* [EXERCISE BRIEF] Leave the pictures behind and reproduce every line of the listing exactly.
_ _ _ _ _ _ _
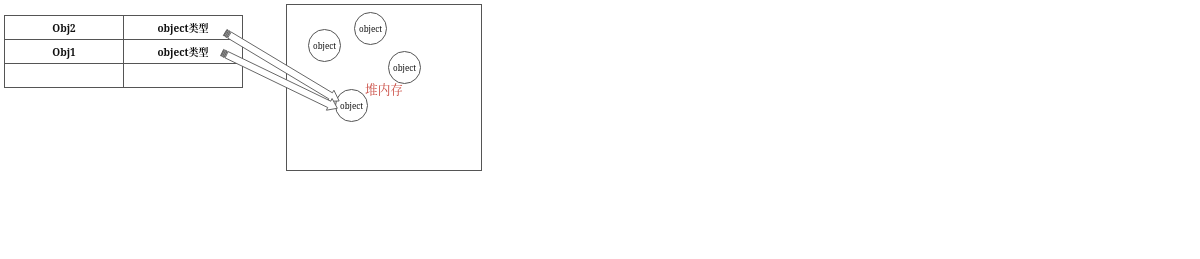
<!DOCTYPE html>
<html lang="zh-CN">
<head>
<meta charset="utf-8">
<title>堆内存</title>
<style>
:root {
  --paper: #ffffff;
  --ink: #111111;
  --line: #555555;
  --stripe: #8a8a8a;
  --accent: #c9483f;
}
* { box-sizing: border-box; margin: 0; }
html, body { width: 1200px; height: 259px; overflow: hidden; background: var(--paper); }
.diagram {
  position: relative;
  width: 1200px;
  height: 259px;
  color: var(--ink);
  font-family: "Noto Serif", "Noto Serif CJK SC", serif;
}
.stack {
  position: absolute;
  left: 4px;
  top: 15px;
  width: 239px;
  height: 73px;
  display: grid;
  grid-template-columns: 119px 119px;
  grid-template-rows: repeat(3, 1fr);
  gap: 1px;
  padding: 1px;
  grid-template-columns: 1fr 1fr;
  background: var(--line);
}
.cell {
  display: flex;
  align-items: center;
  justify-content: center;
  padding-top: 1px;
  background: var(--paper);
  font-size: 10px;
  line-height: 1;
  font-weight: 700;
  white-space: nowrap;
}
.heap {
  position: absolute;
  left: 286px;
  top: 4px;
  width: 196px;
  height: 167px;
  border: 1px solid var(--line);
}
.node {
  position: absolute;
  width: 33px;
  height: 33px;
  display: flex;
  align-items: center;
  justify-content: center;
  padding-top: 1px;
  border: 1px solid var(--line);
  border-radius: 50%;
  background: var(--paper);
  font-size: 8px;
  line-height: 1;
}
.node-left { left: 308px; top: 29px; }
.node-top { left: 354px; top: 12px; }
.node-right { left: 388px; top: 51px; }
.node-target { left: 335px; top: 89px; }
.heap-label {
  position: absolute;
  left: 365px;
  top: 81px;
  color: var(--accent);
  font-family: "Noto Serif CJK SC", serif;
  font-size: 12.7px;
  line-height: 15px;
  white-space: nowrap;
}
.arrows {
  position: absolute;
  left: 0;
  top: 0;
  fill: var(--paper);
  stroke: var(--line);
  stroke-width: 0.8;
}
.stripe { fill: var(--stripe); }
</style>
</head>
<body>
<main class="diagram">
  <section class="stack">
    <div class="cell">Obj2</div>
    <div class="cell">object类型</div>
    <div class="cell">Obj1</div>
    <div class="cell">object类型</div>
    <div class="cell"></div>
    <div class="cell"></div>
  </section>

  <section class="heap"></section>
  <div class="node node-left">object</div>
  <div class="node node-top">object</div>
  <div class="node node-right">object</div>
  <div class="node node-target">object</div>
  <p class="heap-label">堆内存</p>

  <svg class="arrows" width="1200" height="259" viewBox="0 0 1200 259" aria-hidden="true">
    <defs>
      <g id="tail">
        <rect class="stripe" x="-1" y="-3.5" width="1" height="7"/>
        <rect class="stripe" x="1" y="-3.5" width="2" height="7"/>
      </g>
    </defs>
    <g transform="translate(226 33) rotate(31)">
      <use href="#tail"/>
      <path d="M4 -3.5H122V-6.5L132 0L122 6.5V3.5H4Z"/>
    </g>
    <g transform="translate(223 53) rotate(25.8)">
      <use href="#tail"/>
      <path d="M4 -3.5H118V-6.5L127 0L118 6.5V3.5H4Z"/>
    </g>
  </svg>
</main>
</body>
</html>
_ _ _ _ _ _ _
* [RESULT OF THE TASK]
<!DOCTYPE html>
<html lang="zh-CN">
<head>
<meta charset="utf-8">
<title>堆内存</title>
<style>
:root {
  --paper: #ffffff;
  --ink: #111111;
  --line: #555555;
  --stripe: #8a8a8a;
  --accent: #c9483f;
}
* { box-sizing: border-box; margin: 0; }
html, body { width: 1200px; height: 259px; overflow: hidden; background: var(--paper); }
.diagram {
  position: relative;
  width: 1200px;
  height: 259px;
  color: var(--ink);
  font-family: "Noto Serif", "Noto Serif CJK SC", serif;
}
.stack {
  position: absolute;
  left: 4px;
  top: 15px;
  width: 239px;
  height: 73px;
  display: grid;
  grid-template-columns: 119px 119px;
  grid-template-rows: repeat(3, 1fr);
  gap: 1px;
  padding: 1px;
  grid-template-columns: 1fr 1fr;
  background: var(--line);
}
.cell {
  display: flex;
  align-items: center;
  justify-content: center;
  padding-top: 1px;
  background: var(--paper);
  font-size: 10px;
  line-height: 1;
  font-weight: 700;
  white-space: nowrap;
}
.heap {
  position: absolute;
  left: 286px;
  top: 4px;
  width: 196px;
  height: 167px;
  border: 1px solid var(--line);
}
.node {
  position: absolute;
  width: 33px;
  height: 33px;
  display: flex;
  align-items: center;
  justify-content: center;
  padding-top: 1px;
  border: 1px solid var(--line);
  border-radius: 50%;
  background: var(--paper);
  font-size: 8px;
  line-height: 1;
}
.node-left { left: 308px; top: 29px; }
.node-top { left: 354px; top: 12px; }
.node-right { left: 388px; top: 51px; }
.node-target { left: 335px; top: 89px; }
.heap-label {
  position: absolute;
  left: 365px;
  top: 81px;
  color: var(--accent);
  font-family: "Noto Serif CJK SC", serif;
  font-size: 12.7px;
  line-height: 15px;
  white-space: nowrap;
}
.arrows {
  position: absolute;
  left: 0;
  top: 0;
  fill: var(--paper);
  stroke: var(--line);
  stroke-width: 0.8;
}
.stripe { fill: var(--stripe); }
</style>
</head>
<body>
<main class="diagram">
  <section class="stack">
    <div class="cell">Obj2</div>
    <div class="cell">object类型</div>
    <div class="cell">Obj1</div>
    <div class="cell">object类型</div>
    <div class="cell"></div>
    <div class="cell"></div>
  </section>

  <section class="heap"></section>
  <div class="node node-left">object</div>
  <div class="node node-top">object</div>
  <div class="node node-right">object</div>
  <div class="node node-target">object</div>
  <p class="heap-label">堆内存</p>

  <svg class="arrows" width="1200" height="259" viewBox="0 0 1200 259" aria-hidden="true">
    <defs>
      <g id="tail">
        <rect class="stripe" x="-1" y="-3.5" width="1" height="7"/>
        <rect class="stripe" x="1" y="-3.5" width="2" height="7"/>
      </g>
    </defs>
    <g transform="translate(226 33) rotate(31)">
      <use href="#tail"/>
      <path d="M4 -3.5H122V-6.5L132 0L122 6.5V3.5H4Z"/>
    </g>
    <g transform="translate(223 53) rotate(25.8)">
      <use href="#tail"/>
      <path d="M4 -3.5H118V-6.5L127 0L118 6.5V3.5H4Z"/>
    </g>
  </svg>
</main>
</body>
</html>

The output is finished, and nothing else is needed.